I mention the relative prominence of the Excalibur on the Treasure Coast as compared to the CTX in South Florida only to point out how situations affect detector selection.
The third detector that I want to discuss is the Garrett ATX. The ATX is often used in the gold fields and has good sensitivity to small gold. The cost of the Garrett ATX (just over $2000) is close to that of the Minelab CTX.
The ATX is very different from the Ace, the Excalibur and the CTX, which I just discussed in passing.
I've discussed the ATX some in recent posts. The keep it short, the ATX is a not the easiest detector to use straight out of the box - at least not if you want to be absolutely sure that you are getting good performance from it.
The ATX is a Pulse Induction detector and is very sensitive to small iron. If you are someone who likes using a lot of discrimination, the ATX is not for you. The Excalibur is not overly sensitive to iron, but the ATX is very sensitive to iron. Yes the ATX offers discrimination, but if you use much of it, you will really reduce sensitivity to good low conductive targets and negate the very features you paid for.

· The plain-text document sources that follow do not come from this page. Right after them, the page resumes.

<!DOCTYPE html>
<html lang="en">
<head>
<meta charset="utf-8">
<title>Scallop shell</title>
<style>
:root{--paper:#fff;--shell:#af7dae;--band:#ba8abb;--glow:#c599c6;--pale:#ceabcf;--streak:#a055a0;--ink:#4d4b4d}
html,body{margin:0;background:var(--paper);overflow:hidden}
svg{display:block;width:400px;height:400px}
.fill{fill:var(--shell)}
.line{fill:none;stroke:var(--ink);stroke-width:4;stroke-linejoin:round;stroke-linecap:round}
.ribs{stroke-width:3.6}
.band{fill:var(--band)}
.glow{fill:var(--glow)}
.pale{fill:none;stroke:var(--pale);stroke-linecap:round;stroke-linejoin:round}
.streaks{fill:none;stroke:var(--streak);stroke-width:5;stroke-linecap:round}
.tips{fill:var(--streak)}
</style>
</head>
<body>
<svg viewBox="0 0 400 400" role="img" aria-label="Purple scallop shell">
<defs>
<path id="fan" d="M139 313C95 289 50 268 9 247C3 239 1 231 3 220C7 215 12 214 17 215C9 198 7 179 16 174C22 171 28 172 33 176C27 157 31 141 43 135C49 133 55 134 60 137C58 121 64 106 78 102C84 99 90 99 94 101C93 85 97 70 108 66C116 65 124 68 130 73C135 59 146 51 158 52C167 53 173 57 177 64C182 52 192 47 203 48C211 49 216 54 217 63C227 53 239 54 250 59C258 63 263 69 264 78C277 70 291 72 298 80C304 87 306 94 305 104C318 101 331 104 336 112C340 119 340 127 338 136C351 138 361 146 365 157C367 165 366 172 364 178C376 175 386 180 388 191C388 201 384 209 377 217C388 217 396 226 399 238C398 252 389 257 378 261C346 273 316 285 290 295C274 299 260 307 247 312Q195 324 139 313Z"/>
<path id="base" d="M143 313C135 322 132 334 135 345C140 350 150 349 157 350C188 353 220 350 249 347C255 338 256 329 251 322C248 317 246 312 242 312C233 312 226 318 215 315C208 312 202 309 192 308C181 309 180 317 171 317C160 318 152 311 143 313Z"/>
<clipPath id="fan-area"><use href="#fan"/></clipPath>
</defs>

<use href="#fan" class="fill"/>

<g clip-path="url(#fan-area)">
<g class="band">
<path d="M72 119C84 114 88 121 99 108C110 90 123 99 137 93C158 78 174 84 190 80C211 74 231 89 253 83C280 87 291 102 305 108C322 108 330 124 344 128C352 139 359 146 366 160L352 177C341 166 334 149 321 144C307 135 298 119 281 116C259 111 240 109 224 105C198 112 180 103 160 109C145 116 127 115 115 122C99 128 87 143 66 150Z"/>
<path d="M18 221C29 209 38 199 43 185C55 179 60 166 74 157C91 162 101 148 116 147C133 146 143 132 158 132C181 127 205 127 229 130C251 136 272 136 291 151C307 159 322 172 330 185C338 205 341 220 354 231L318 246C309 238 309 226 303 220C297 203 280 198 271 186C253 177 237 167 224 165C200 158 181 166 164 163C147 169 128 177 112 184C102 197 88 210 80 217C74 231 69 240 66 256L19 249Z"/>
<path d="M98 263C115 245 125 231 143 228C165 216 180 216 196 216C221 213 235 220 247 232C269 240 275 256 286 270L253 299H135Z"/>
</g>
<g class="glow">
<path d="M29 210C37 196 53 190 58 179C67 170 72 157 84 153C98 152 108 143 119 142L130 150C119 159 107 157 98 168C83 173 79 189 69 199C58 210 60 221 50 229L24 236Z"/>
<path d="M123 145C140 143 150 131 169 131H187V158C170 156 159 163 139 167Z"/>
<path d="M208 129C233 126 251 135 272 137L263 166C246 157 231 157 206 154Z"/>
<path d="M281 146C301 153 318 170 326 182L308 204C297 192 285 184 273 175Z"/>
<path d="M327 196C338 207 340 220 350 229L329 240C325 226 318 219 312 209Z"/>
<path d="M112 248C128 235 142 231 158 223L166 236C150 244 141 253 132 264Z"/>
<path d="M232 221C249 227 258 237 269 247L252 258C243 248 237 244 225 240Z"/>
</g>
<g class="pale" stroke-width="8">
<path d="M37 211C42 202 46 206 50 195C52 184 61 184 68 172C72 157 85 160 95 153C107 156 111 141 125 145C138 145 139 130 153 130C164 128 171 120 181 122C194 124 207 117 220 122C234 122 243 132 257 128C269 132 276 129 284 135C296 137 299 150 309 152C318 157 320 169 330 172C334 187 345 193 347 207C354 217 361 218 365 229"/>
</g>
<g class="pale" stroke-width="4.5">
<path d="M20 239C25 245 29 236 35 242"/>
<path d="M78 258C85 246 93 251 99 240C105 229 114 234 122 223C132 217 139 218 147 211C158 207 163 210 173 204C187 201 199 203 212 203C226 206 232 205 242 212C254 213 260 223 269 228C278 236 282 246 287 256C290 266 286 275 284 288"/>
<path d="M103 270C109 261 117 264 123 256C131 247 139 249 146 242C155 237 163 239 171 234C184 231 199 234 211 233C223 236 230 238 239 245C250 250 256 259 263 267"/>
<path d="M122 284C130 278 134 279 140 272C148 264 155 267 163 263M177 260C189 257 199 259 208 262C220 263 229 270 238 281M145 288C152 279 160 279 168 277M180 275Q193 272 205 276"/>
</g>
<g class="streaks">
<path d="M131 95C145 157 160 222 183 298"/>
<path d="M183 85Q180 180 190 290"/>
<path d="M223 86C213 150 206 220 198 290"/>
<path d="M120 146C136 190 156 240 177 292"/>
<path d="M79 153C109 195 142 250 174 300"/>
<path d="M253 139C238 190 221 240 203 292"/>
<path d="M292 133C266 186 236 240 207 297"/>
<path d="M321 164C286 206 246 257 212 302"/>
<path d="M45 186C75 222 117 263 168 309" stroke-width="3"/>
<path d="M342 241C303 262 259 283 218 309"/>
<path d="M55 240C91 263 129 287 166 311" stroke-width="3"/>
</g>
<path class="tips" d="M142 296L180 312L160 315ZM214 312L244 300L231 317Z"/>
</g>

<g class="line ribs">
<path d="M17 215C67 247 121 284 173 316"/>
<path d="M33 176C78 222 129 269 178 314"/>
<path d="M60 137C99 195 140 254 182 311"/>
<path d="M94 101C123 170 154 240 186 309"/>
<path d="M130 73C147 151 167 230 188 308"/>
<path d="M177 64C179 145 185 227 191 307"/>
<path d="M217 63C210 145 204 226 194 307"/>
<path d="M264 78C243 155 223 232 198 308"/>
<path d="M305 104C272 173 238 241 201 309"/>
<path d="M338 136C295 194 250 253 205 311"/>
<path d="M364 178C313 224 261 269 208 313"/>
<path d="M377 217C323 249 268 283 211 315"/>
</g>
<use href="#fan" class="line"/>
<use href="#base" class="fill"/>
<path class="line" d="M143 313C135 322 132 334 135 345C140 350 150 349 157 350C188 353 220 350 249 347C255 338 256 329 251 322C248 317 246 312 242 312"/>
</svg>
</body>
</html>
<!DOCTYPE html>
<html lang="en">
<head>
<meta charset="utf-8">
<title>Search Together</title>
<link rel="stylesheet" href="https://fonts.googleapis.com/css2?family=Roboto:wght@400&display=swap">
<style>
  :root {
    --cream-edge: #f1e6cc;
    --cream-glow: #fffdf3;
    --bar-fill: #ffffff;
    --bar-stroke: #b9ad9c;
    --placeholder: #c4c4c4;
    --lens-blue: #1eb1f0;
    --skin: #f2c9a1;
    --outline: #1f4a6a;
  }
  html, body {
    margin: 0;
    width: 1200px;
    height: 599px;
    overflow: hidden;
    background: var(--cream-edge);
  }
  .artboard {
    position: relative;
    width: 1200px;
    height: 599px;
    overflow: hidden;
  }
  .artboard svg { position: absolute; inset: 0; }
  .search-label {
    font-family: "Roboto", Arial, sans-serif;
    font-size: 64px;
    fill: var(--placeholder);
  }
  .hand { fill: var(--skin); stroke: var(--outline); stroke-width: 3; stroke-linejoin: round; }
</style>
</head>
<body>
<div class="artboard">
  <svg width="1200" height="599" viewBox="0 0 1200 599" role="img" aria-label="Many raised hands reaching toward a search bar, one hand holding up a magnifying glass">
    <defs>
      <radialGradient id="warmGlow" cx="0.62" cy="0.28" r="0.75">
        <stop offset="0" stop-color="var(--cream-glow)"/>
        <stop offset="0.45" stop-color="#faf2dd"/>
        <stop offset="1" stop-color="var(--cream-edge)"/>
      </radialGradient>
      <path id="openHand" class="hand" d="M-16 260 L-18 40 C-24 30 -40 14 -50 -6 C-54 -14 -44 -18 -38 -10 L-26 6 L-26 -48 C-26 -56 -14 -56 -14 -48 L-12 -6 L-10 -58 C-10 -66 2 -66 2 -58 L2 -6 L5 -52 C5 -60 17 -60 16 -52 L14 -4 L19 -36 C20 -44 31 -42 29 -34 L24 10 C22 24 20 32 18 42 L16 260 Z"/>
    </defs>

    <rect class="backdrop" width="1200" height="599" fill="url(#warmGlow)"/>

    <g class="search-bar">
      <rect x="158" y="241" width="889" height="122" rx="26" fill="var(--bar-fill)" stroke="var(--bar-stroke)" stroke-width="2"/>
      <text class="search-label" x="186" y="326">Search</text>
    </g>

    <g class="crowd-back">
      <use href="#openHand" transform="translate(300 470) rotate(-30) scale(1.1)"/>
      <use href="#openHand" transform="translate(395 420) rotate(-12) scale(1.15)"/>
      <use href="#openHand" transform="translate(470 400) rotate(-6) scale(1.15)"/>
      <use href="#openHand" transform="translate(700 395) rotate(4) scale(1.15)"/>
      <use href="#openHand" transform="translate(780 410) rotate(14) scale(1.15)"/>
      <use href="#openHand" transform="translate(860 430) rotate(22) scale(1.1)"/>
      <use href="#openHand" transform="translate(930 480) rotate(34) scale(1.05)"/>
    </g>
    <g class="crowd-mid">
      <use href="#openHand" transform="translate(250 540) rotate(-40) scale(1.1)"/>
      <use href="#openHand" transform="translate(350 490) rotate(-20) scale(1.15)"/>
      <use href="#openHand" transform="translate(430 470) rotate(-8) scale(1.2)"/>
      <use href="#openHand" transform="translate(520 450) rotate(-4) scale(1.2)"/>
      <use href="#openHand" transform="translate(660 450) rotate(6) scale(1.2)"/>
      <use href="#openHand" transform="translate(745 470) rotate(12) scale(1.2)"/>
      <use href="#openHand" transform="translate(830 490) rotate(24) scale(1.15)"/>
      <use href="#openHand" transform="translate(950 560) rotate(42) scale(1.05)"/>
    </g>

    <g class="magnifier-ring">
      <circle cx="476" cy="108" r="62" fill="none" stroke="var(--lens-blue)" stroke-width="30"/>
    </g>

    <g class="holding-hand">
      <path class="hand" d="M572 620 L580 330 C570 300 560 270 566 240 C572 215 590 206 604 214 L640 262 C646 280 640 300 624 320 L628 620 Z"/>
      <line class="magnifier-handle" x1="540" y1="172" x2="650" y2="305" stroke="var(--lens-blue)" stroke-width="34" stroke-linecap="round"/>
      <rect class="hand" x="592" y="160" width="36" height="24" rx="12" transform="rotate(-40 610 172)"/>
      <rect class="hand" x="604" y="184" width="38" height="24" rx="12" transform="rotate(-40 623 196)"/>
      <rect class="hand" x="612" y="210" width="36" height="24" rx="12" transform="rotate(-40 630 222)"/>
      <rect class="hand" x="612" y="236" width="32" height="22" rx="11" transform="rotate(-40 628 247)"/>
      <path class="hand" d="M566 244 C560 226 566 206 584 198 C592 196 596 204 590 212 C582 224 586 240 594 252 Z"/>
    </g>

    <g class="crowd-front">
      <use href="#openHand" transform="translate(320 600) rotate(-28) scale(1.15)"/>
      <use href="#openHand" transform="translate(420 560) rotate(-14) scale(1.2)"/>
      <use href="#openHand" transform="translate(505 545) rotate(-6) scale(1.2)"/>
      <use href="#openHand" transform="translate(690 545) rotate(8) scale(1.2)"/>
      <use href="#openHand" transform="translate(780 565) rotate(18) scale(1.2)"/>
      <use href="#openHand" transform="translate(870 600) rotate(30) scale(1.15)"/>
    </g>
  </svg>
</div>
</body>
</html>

The ATX has both a non-motion and motion mode. The non-motion mode is the most sensitive, but also the most difficult to use. Even the manual states that the non-motion mode is not for beginners.
To get near optimal performance out of an ATX requires experience and skill. If you want maximum sensitivity and depth, which is considerable with the ATX, you need to get the settings right.
So when would you use the ATX on a beach or in the shallow water? My answer is, When you want the best depth on small valuable targets and have the patience and skill to deal with junk.
The ATX will detect near microscopic pieces of iron, but it also gives you good sensitivity to small gold. It will detect a small gold ring deeper than it will detect a clad dime. You will get good depth on small gold IF you use the ATX well.
There are a lot of options and settings on the ATX. Careful adjustment and proper use will pay off in good performance.
There are times when the ACE, costing around $250, would be the better choice than the ATX, which costs about ten times as much. The ACE might well be the choice in dry sand when you want to quickly skim for modern finds, as one example.
This post is not about three or four detectors. It is about making calculated strategic decisions based upon how features of different detectors match the circumstances and your goals.
Odyssey Marine Explorations stock has really fallen off as they are being sued by the Securities and Exchange Commission.
On the Treasure Coast we have another couple of days of smooth surf and South winds. Nothing new or exciting about that.